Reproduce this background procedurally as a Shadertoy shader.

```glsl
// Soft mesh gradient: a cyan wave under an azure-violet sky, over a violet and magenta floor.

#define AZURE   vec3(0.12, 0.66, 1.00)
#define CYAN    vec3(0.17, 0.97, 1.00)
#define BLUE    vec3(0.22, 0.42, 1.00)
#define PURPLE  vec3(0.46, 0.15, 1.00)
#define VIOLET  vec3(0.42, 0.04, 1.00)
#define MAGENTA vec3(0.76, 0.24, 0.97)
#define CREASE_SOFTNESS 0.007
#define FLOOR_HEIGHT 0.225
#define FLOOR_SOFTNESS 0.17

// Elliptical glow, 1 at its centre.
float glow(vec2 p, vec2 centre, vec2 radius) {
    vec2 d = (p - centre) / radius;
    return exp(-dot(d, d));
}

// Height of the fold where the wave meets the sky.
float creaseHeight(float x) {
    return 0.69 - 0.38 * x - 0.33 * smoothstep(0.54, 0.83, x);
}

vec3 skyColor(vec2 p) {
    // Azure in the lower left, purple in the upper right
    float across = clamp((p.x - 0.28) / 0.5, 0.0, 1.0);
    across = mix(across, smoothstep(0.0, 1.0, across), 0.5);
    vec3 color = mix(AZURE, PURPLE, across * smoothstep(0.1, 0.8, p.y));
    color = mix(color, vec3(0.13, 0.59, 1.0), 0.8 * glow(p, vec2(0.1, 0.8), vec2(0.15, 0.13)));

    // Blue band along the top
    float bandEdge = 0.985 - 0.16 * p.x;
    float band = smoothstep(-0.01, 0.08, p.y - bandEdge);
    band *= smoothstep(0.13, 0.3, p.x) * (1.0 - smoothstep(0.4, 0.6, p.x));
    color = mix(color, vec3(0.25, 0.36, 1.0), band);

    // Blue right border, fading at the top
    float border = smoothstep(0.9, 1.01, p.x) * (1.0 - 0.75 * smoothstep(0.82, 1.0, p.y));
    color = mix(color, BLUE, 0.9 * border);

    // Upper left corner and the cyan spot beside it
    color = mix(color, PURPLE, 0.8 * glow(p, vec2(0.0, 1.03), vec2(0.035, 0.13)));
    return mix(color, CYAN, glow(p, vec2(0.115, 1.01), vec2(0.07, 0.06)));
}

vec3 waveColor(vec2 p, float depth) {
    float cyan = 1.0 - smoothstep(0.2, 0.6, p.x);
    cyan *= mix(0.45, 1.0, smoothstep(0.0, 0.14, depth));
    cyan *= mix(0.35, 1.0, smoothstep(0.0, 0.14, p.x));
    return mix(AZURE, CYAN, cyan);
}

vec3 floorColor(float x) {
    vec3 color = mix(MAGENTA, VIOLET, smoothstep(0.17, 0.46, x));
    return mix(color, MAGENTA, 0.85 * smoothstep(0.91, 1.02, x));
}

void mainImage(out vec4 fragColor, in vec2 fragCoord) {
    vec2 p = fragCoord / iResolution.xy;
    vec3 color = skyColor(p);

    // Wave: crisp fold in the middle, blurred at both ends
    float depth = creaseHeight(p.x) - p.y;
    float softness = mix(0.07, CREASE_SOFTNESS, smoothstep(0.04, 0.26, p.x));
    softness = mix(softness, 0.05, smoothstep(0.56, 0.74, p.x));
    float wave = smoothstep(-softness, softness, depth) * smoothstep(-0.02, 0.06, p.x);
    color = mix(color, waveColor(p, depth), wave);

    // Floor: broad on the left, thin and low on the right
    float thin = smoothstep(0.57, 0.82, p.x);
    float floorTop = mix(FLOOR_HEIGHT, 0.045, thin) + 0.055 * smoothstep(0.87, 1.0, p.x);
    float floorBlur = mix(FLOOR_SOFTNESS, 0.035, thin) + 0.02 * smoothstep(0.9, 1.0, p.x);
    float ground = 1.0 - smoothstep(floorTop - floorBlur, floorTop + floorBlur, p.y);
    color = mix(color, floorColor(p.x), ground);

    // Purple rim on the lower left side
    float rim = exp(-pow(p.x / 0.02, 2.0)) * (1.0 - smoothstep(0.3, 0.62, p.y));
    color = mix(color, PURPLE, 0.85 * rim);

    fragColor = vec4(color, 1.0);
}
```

# # # # #

**Work task**:
Write every record above out again exactly as it stands.

**Completed task**:
Reproduce this background procedurally as a Shadertoy shader.

```glsl
// Soft mesh gradient: a cyan wave under an azure-violet sky, over a violet and magenta floor.

#define AZURE   vec3(0.12, 0.66, 1.00)
#define CYAN    vec3(0.17, 0.97, 1.00)
#define BLUE    vec3(0.22, 0.42, 1.00)
#define PURPLE  vec3(0.46, 0.15, 1.00)
#define VIOLET  vec3(0.42, 0.04, 1.00)
#define MAGENTA vec3(0.76, 0.24, 0.97)
#define CREASE_SOFTNESS 0.007
#define FLOOR_HEIGHT 0.225
#define FLOOR_SOFTNESS 0.17

// Elliptical glow, 1 at its centre.
float glow(vec2 p, vec2 centre, vec2 radius) {
    vec2 d = (p - centre) / radius;
    return exp(-dot(d, d));
}

// Height of the fold where the wave meets the sky.
float creaseHeight(float x) {
    return 0.69 - 0.38 * x - 0.33 * smoothstep(0.54, 0.83, x);
}

vec3 skyColor(vec2 p) {
    // Azure in the lower left, purple in the upper right
    float across = clamp((p.x - 0.28) / 0.5, 0.0, 1.0);
    across = mix(across, smoothstep(0.0, 1.0, across), 0.5);
    vec3 color = mix(AZURE, PURPLE, across * smoothstep(0.1, 0.8, p.y));
    color = mix(color, vec3(0.13, 0.59, 1.0), 0.8 * glow(p, vec2(0.1, 0.8), vec2(0.15, 0.13)));

    // Blue band along the top
    float bandEdge = 0.985 - 0.16 * p.x;
    float band = smoothstep(-0.01, 0.08, p.y - bandEdge);
    band *= smoothstep(0.13, 0.3, p.x) * (1.0 - smoothstep(0.4, 0.6, p.x));
    color = mix(color, vec3(0.25, 0.36, 1.0), band);

    // Blue right border, fading at the top
    float border = smoothstep(0.9, 1.01, p.x) * (1.0 - 0.75 * smoothstep(0.82, 1.0, p.y));
    color = mix(color, BLUE, 0.9 * border);

    // Upper left corner and the cyan spot beside it
    color = mix(color, PURPLE, 0.8 * glow(p, vec2(0.0, 1.03), vec2(0.035, 0.13)));
    return mix(color, CYAN, glow(p, vec2(0.115, 1.01), vec2(0.07, 0.06)));
}

vec3 waveColor(vec2 p, float depth) {
    float cyan = 1.0 - smoothstep(0.2, 0.6, p.x);
    cyan *= mix(0.45, 1.0, smoothstep(0.0, 0.14, depth));
    cyan *= mix(0.35, 1.0, smoothstep(0.0, 0.14, p.x));
    return mix(AZURE, CYAN, cyan);
}

vec3 floorColor(float x) {
    vec3 color = mix(MAGENTA, VIOLET, smoothstep(0.17, 0.46, x));
    return mix(color, MAGENTA, 0.85 * smoothstep(0.91, 1.02, x));
}

void mainImage(out vec4 fragColor, in vec2 fragCoord) {
    vec2 p = fragCoord / iResolution.xy;
    vec3 color = skyColor(p);

    // Wave: crisp fold in the middle, blurred at both ends
    float depth = creaseHeight(p.x) - p.y;
    float softness = mix(0.07, CREASE_SOFTNESS, smoothstep(0.04, 0.26, p.x));
    softness = mix(softness, 0.05, smoothstep(0.56, 0.74, p.x));
    float wave = smoothstep(-softness, softness, depth) * smoothstep(-0.02, 0.06, p.x);
    color = mix(color, waveColor(p, depth), wave);

    // Floor: broad on the left, thin and low on the right
    float thin = smoothstep(0.57, 0.82, p.x);
    float floorTop = mix(FLOOR_HEIGHT, 0.045, thin) + 0.055 * smoothstep(0.87, 1.0, p.x);
    float floorBlur = mix(FLOOR_SOFTNESS, 0.035, thin) + 0.02 * smoothstep(0.9, 1.0, p.x);
    float ground = 1.0 - smoothstep(floorTop - floorBlur, floorTop + floorBlur, p.y);
    color = mix(color, floorColor(p.x), ground);

    // Purple rim on the lower left side
    float rim = exp(-pow(p.x / 0.02, 2.0)) * (1.0 - smoothstep(0.3, 0.62, p.y));
    color = mix(color, PURPLE, 0.85 * rim);

    fragColor = vec4(color, 1.0);
}
```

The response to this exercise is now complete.